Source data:
[Start of section]

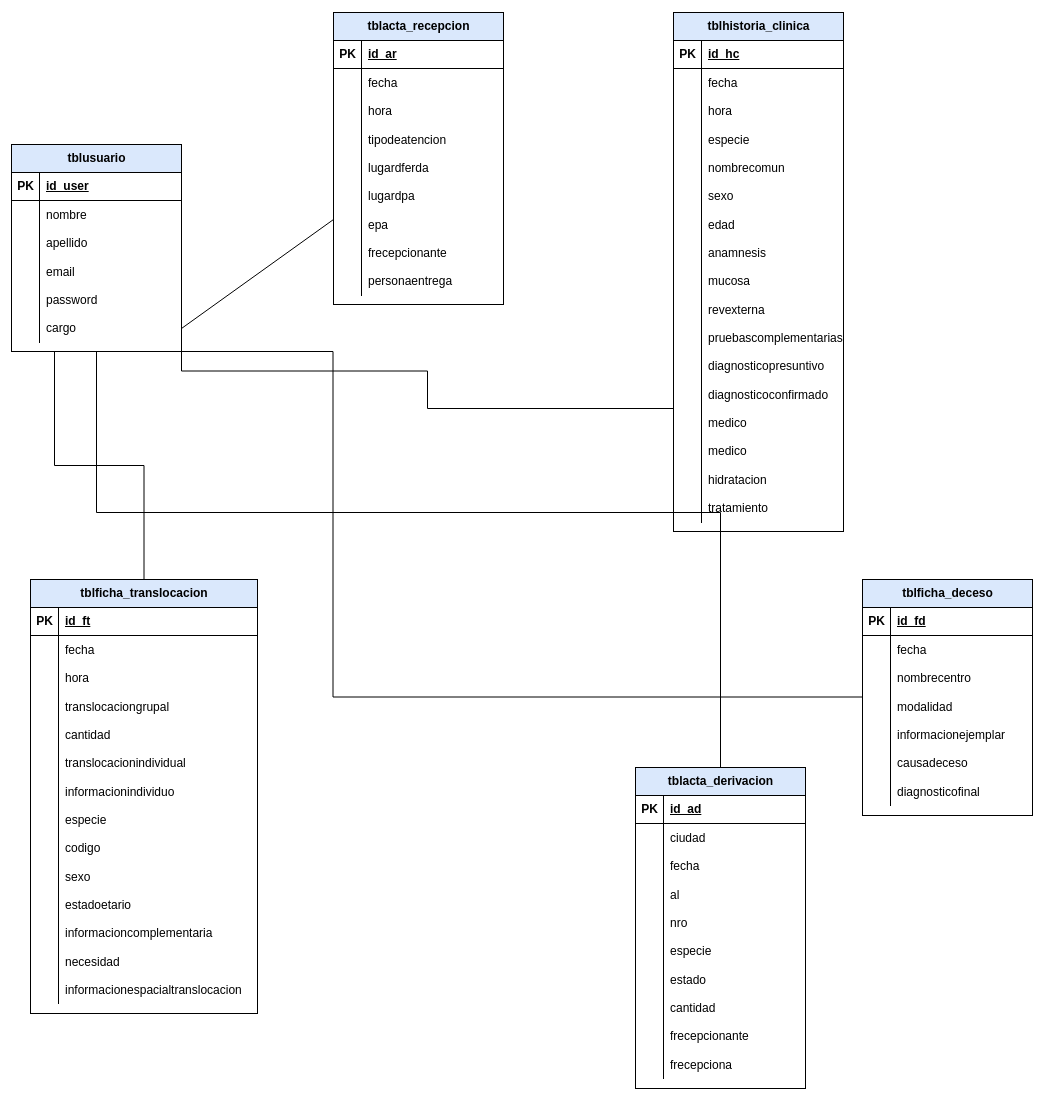
<!DOCTYPE html>
<html lang="es">
<head>
<meta charset="utf-8">
<title>Diagrama entidad-relación</title>
<style>
:root {
  --paper: #ffffff;
  --ink: #000000;
  --header: #dae8fc;
  --row: 28.35px;
}
* { box-sizing: border-box; margin: 0; padding: 0; }
body { background: var(--paper); }
.diagram {
  position: relative;
  width: 1044px;
  height: 1100px;
  overflow: hidden;
  background: var(--paper);
  color: var(--ink);
  font: 12px/28px "Liberation Sans", Arial, sans-serif;
  white-space: nowrap;
}
.entity {
  position: absolute;
  width: 171px;
  border: 1px solid var(--ink);
}
.entity h2 {
  height: 28px;
  line-height: 27px;
  font-size: 12px;
  text-align: center;
  background: var(--header);
  border-bottom: 1px solid var(--ink);
}
.key {
  display: grid;
  grid-template-columns: 27px 1fr;
  height: 28px;
  line-height: 27px;
  font-weight: bold;
  border-bottom: 1px solid var(--ink);
}
.key b { text-align: center; }
.key u { border-left: 1px solid var(--ink); padding-left: 6px; }
.fields {
  list-style: none;
  margin-left: 27px;
  padding-left: 6px;
  border-left: 1px solid var(--ink);
}
.fields li { height: var(--row); }
.usuario { left: 11px; top: 144px; height: 208px; }
.recepcion { left: 333px; top: 12px; height: 293px; }
.historia { left: 673px; top: 12px; height: 520px; }
.translocacion { left: 30px; top: 579px; width: 228px; height: 435px; }
.deceso { left: 862px; top: 579px; height: 237px; }
.derivacion { left: 635px; top: 767px; height: 322px; }
.relations {
  position: absolute;
  left: 0;
  top: 0;
  fill: none;
  stroke: var(--ink);
  stroke-width: 1;
}
</style>
</head>
<body>
<main class="diagram">
  <section class="entity usuario">
    <h2>tblusuario</h2>
    <div class="key"><b>PK</b><u>id_user</u></div>
    <ul class="fields">
      <li>nombre</li>
      <li>apellido</li>
      <li>email</li>
      <li>password</li>
      <li>cargo</li>
    </ul>
  </section>

  <section class="entity recepcion">
    <h2>tblacta_recepcion</h2>
    <div class="key"><b>PK</b><u>id_ar</u></div>
    <ul class="fields">
      <li>fecha</li>
      <li>hora</li>
      <li>tipodeatencion</li>
      <li>lugardferda</li>
      <li>lugardpa</li>
      <li>epa</li>
      <li>frecepcionante</li>
      <li>personaentrega</li>
    </ul>
  </section>

  <section class="entity historia">
    <h2>tblhistoria_clinica</h2>
    <div class="key"><b>PK</b><u>id_hc</u></div>
    <ul class="fields">
      <li>fecha</li>
      <li>hora</li>
      <li>especie</li>
      <li>nombrecomun</li>
      <li>sexo</li>
      <li>edad</li>
      <li>anamnesis</li>
      <li>mucosa</li>
      <li>revexterna</li>
      <li>pruebascomplementarias</li>
      <li>diagnosticopresuntivo</li>
      <li>diagnosticoconfirmado</li>
      <li>medico</li>
      <li>medico</li>
      <li>hidratacion</li>
      <li>tratamiento</li>
    </ul>
  </section>

  <section class="entity translocacion">
    <h2>tblficha_translocacion</h2>
    <div class="key"><b>PK</b><u>id_ft</u></div>
    <ul class="fields">
      <li>fecha</li>
      <li>hora</li>
      <li>translocaciongrupal</li>
      <li>cantidad</li>
      <li>translocacionindividual</li>
      <li>informacionindividuo</li>
      <li>especie</li>
      <li>codigo</li>
      <li>sexo</li>
      <li>estadoetario</li>
      <li>informacioncomplementaria</li>
      <li>necesidad</li>
      <li>informacionespacialtranslocacion</li>
    </ul>
  </section>

  <section class="entity deceso">
    <h2>tblficha_deceso</h2>
    <div class="key"><b>PK</b><u>id_fd</u></div>
    <ul class="fields">
      <li>fecha</li>
      <li>nombrecentro</li>
      <li>modalidad</li>
      <li>informacionejemplar</li>
      <li>causadeceso</li>
      <li>diagnosticofinal</li>
    </ul>
  </section>

  <section class="entity derivacion">
    <h2>tblacta_derivacion</h2>
    <div class="key"><b>PK</b><u>id_ad</u></div>
    <ul class="fields">
      <li>ciudad</li>
      <li>fecha</li>
      <li>al</li>
      <li>nro</li>
      <li>especie</li>
      <li>estado</li>
      <li>cantidad</li>
      <li>frecepcionante</li>
      <li>frecepciona</li>
    </ul>
  </section>

  <svg class="relations" width="1044" height="1100" viewBox="0 0 1044 1100" aria-hidden="true">
    <path id="usuario-recepcion" d="M181.5 328.5L333.5 219.5"/>
    <path id="usuario-historia" d="M181.5 351.5V371H427.5V408.5H673.5"/>
    <path id="usuario-deceso" d="M181.5 351.5H333V697H862.5"/>
    <path id="usuario-derivacion" d="M96.5 351.5V512.5H720.5V767.5"/>
    <path id="usuario-translocacion" d="M54.5 351.5V465.5H144V579.5"/>
  </svg>
</main>
</body>
</html>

[End of section]

INSTRUCTIONS FOR THE TASK: Copy each line above that contains the string "border".

RESULT OF THE TASK:
* { box-sizing: border-box; margin: 0; padding: 0; }
  border: 1px solid var(--ink);
  border-bottom: 1px solid var(--ink);
  border-bottom: 1px solid var(--ink);
.key u { border-left: 1px solid var(--ink); padding-left: 6px; }
  border-left: 1px solid var(--ink);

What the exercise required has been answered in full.